- Bring leaves and lawn clippings to the Olmsted County Compost site. The site is located at 305 Silver Creek Road NE across from recycling center and hazardous waste facility and is open 7 days a week during daylight hours. Businesses are required to complete the Basic Solid Waste Registration form prior to disposing yard waste at the site. This is a free registration.
- Use a lawn mower to cut clippings and leaves into compost that remains on the lawn. These small pieces will drop in between grass blades where they will then decompose and fertilize the lawn.
- Compost leaves and clippings. The finished compost product can be used to improve soils and provide nutrients to garden beds and potted plants.
Dogs and other pets make wonderful additions to families, but pet owners must take responsibility for their animals, especially when it comes to their pet’s waste. As a provider of supplies or services for pets, you can be a spokesperson for clean water by encouraging people to pick up their dog’s feces.

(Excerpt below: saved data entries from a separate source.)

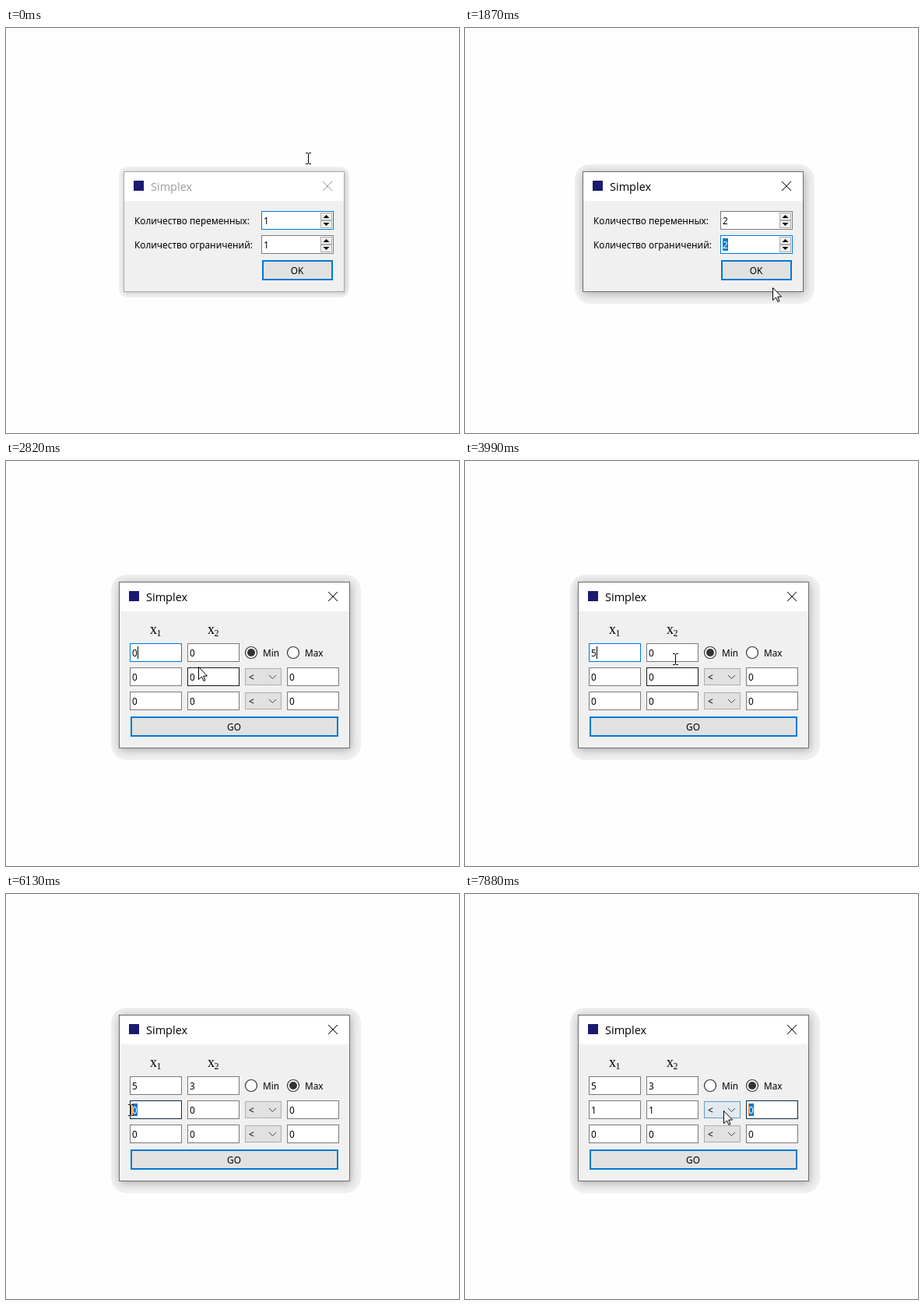
Animation, 582 px wide and 520 px high, one loop 8 s. Source, as an HTML page with a canvas:

```html
<!DOCTYPE html>
<html lang="ru">
<head>
<meta charset="utf-8">
<title>Simplex</title>
<style>
html, body { margin: 0; width: 100%; height: 100%; overflow: hidden; background: #fefefe; }
canvas { display: block; }
</style>
</head>
<body>
<canvas id="stage" width="582" height="520"></canvas>
<script>
const ctx = document.getElementById('stage').getContext('2d');
const LOOP = 8000, STEPS = 60, SWITCH = 19;
const BLUE = '#0078d7', GREY = '#7a7a7a', DARK = '#171717', DEEP = '#0a2c48', FACE = '#f0f0f0';
const UI = '11.8px "Noto Sans", sans-serif';

// Pointer moves: start step, end step, x, y
const moves = [
  [1, 5, 411, 241], [8, 9, 412, 273], [11, 14, 395, 333], [14, 17, 374, 315],
  [18, 22, 205, 247], [25, 27, 104, 250], [28, 29, 250, 278], [29, 30, 270, 254],
  [33, 35, 185, 248], [36, 38, 330, 278], [38, 39, 373, 243], [41, 43, 200, 276],
  [43, 48, 134, 278], [49, 51, 265, 279], [51, 53, 227, 279], [55, 57, 395, 279],
  [57, 59, 332, 278]
];

// Each edit drags a selection from `press` on, then types a digit
const edits = [
  { col: 0, row: 0, value: 5, press: 25, type: 28 },
  { col: 1, row: 0, value: 3, press: 33, type: 36 },
  { col: 0, row: 1, value: 1, press: 43, type: 49 },
  { col: 1, row: 1, value: 1, press: 51, type: 55 },
  { col: 2, row: 1, value: 0, press: 57, type: STEPS }
];

const colX = [159, 233, 361], rowY = row => 234 + 31 * row;
const cells = [];
for (let row = 0; row < 3; row++)
  for (let col = 0; col < (row ? 3 : 2); col++) cells.push({ col, row });

let step, now, before;

function pointer(i) {
  let x = 388, y = 167;
  for (const [from, to, tx, ty] of moves) {
    const k = Math.max(0, Math.min(1, (i - from) / (to - from)));
    x += (tx - x) * k;
    y += (ty - y) * k;
  }
  return [Math.round(x), Math.round(y)];
}

const inside = ([px, py], x, y, w, h) => px >= x && px < x + w && py >= y && py < y + h;

function rect(x, y, w, h, color) {
  ctx.fillStyle = color;
  ctx.fillRect(x, y, w, h);
}

function box(x, y, w, h, fill, edge, line = 1) {
  rect(x, y, w, h, edge);
  rect(x + line, y + line, w - 2 * line, h - 2 * line, fill);
}

function text(s, x, y, color = '#000', font = UI, align = 'left') {
  ctx.font = font;
  ctx.fillStyle = color;
  ctx.textAlign = align;
  ctx.fillText(s, x, y);
}

function poly(points, fill, edge, closed = true) {
  ctx.beginPath();
  points.forEach(([x, y]) => ctx.lineTo(x, y));
  if (closed) ctx.closePath();
  if (fill) { ctx.fillStyle = fill; ctx.fill(); }
  if (edge) { ctx.strokeStyle = edge; ctx.lineWidth = 1; ctx.stroke(); }
}

function disc(x, y, r, fill, edge) {
  ctx.beginPath();
  ctx.arc(x, y, r, 0, 7);
  ctx.fillStyle = fill;
  ctx.fill();
  if (edge) { ctx.strokeStyle = edge; ctx.lineWidth = 1.2; ctx.stroke(); }
}

function frame(x, y, w, h, active) {
  const [l, t, r, b] = active ? [10, 9, 14, 15] : [6, 6, 6, 7];
  ctx.save();
  ctx.beginPath();
  ctx.roundRect(x - l, y - t, w + l + r, h + t + b, active ? 20 : 12);
  ctx.fillStyle = FACE;
  ctx.fill();
  ctx.clip();
  ctx.shadowColor = active ? 'rgba(0,0,0,.3)' : 'rgba(0,0,0,.2)';
  ctx.shadowBlur = active ? 11 : 6;
  ctx.shadowOffsetX = 1;
  ctx.shadowOffsetY = active ? 2 : 1;
  rect(x, y, w, h, '#777');
  ctx.restore();

  box(x, y, w, h, FACE, active ? '#6e6e6e' : '#a8a8a8');
  rect(x + 1, y + 1, w - 2, 37, '#fff');
  rect(x + 13, y + 12, 13, 13, '#1a1a70');
  const ink = active ? '#000' : '#999';
  text('Simplex', x + 35, y + 25, ink, '14.5px "Open Sans", sans-serif');
  const cx = x + w - 22, cy = y + 19;
  for (const d of [6, -6]) poly([[cx - 6, cy - d], [cx + 6, cy + d]], null, ink, false);
}

function content(s, x, y, selected) {
  if (selected) rect(x, y - 13, 7, 16, BLUE);
  text(s, x, y, selected ? '#fff' : '#000');
}

const edgeColor = (hover, focused) =>
  hover ? (focused ? DEEP : DARK) : focused ? BLUE : GREY;

function spin(y, value, focused, selected) {
  const area = [328, y, 93, 24];
  const hover = inside(now, ...area) || inside(before, ...area);
  box(...area, '#fff', edgeColor(hover, focused));
  content(value, 331, y + 17, selected);
  const lit = inside(before, 404, y, 16, 24);
  for (const [top, d] of [[y + 2, -2], [y + 12, 2]]) {
    box(404, top, 15, 10, lit ? '#e2ecf4' : FACE, lit ? '#9db8cc' : '#acacac');
    const cy = top + 5;
    poly([[407.5, cy - d], [415.5, cy - d], [411.5, cy + d]], '#000');
  }
}

function button(label, x, y, w, pressed) {
  const hover = inside(now, x, y, w, 26);
  if (pressed) box(x, y, w, 26, '#d5e8f8', '#0060a8');
  else box(x, y, w, 26, hover ? '#e5f1fb' : '#e1e1e1', BLUE, 2);
  text(label, x + w / 2 - .5, y + 18, '#000', UI, 'center');
}

function sizeDialog() {
  frame(151, 184, 284, 155, step > 0 && step < SWITCH - 1);
  text('Количество переменных:', 165, 252);
  text('Количество ограничений:', 165, 283);
  spin(235, step < 6 ? 1 : 2, step < 10, step >= 6 && step < 10);
  spin(266, step < 11 ? 1 : 2, step >= 10, step >= 11 && step < 17);
  button('OK', 329, 298, 91, step >= 17);
}

function field({ col, row }) {
  const x = colX[col], y = rowY(row);
  const edit = edits.find(e => e.col === col && e.row === row);
  const current = edits.findLast(e => step >= e.press) || edits[0];
  const focused = edit === current;
  const typed = edit && step >= edit.type;
  const selected = focused && step > edit.press && !typed;
  box(x, y, 67, 24, '#fff', edgeColor(inside(before, x, y, 67, 24), focused));
  content(typed ? edit.value : 0, x + 3, y + 17, selected);
  if (selected) rect(x + 3, y + 4, 1, 16, '#ff8728');
  else if (focused) rect(x + 10, y + 4, 1, 16, '#000');
}

function combo(y) {
  const area = [307, y, 47, 22];
  const lit = inside(now, ...area) || inside(before, ...area);
  box(...area, lit ? '#e2e9ef' : '#e1e1e1', lit ? '#6a9abf' : '#adadad');
  text('<', 312, y + 16);
  poly([[338, y + 9], [342.5, y + 13.5], [347, y + 9]], null, '#444', false);
}

function radio(label, x, checked) {
  const lit = inside(now, x - 8, 238, 46, 17);
  disc(x, 246, 7.5, '#fff', lit ? BLUE : '#333');
  if (checked) disc(x, 246, 5, '#333');
  text(label, x + 15, 251);
}

function taskDialog() {
  frame(145, 155, 297, 214, step > SWITCH);
  [185, 259].forEach((x, n) => {
    text('x', x, 222, '#000', '18px "Liberation Serif", serif');
    text(n + 1, x + 8.5, 225, '#000', '12px "Liberation Serif", serif');
  });
  cells.forEach(field);
  radio('Min', 315, step < 41);
  radio('Max', 369, step >= 41);
  combo(266);
  combo(297);
  button('GO', 160, 328, 267, false);
}

// The pointer is a text beam outside the window and over edit boxes
function isBeam() {
  if (step < SWITCH - 1) return !inside(now, 151, 184, 284, 155);
  return !inside(now, 145, 155, 297, 214) ||
    cells.some(c => inside(now, colX[c.col] - 2, rowY(c.row), 71, 24));
}

function drawPointer([x, y]) {
  if (isBeam()) {
    rect(x, y - 6, 1, 13, '#000');
    for (const dy of [-7, 7])
      for (const dx of [-3, 1]) rect(x + dx, y + dy, 3, 1, '#000');
    return;
  }
  const shape = [[0, 0], [0, 16], [4, 12.5], [6.5, 18], [8.5, 17], [6.2, 11.6], [11, 11.5]];
  poly(shape.map(([dx, dy]) => [x + dx + .5, y + dy + .5]), '#fff', '#000');
}

function draw(time) {
  step = Math.min(STEPS - 1, Math.floor((time % LOOP + 15) * STEPS / LOOP));
  now = pointer(step);
  before = pointer(step - 1);
  rect(0, 0, 582, 520, '#fefefe');
  if (step < SWITCH) sizeDialog();
  else taskDialog();
  drawPointer(now);
}

const start = performance.now();
function tick() {
  draw(performance.now() - start);
  requestAnimationFrame(tick);
}
tick();
</script>
</body>
</html>
```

The presence of pet waste in stormwater runoff has many negative implications on water quality. Dog waste contains many different types of bacteria that can spread disease to humans and other animals. Roundworms, Escherichia coli bacteria, and Giardia are just a few of the many harmful microorganisms that can be transmitted from pet waste to humans. Pet waste also contains nutrients that encourage aquatic weed and algae growth, some of which can be toxic to people and pets. Decomposition of excess plant growth can result in reduced oxygen levels in the water, which negatively affects fish and other aquatic organisms.
In addition, not picking up after your pet is a violation of Rochester City Ordinance 106A.09. Pet waste is one of the many small sources of pollution that add up to a big problem for water quality. Fortunately, the solution is simple and safe: pet owners should pick up after their pets and encourage others to do the same.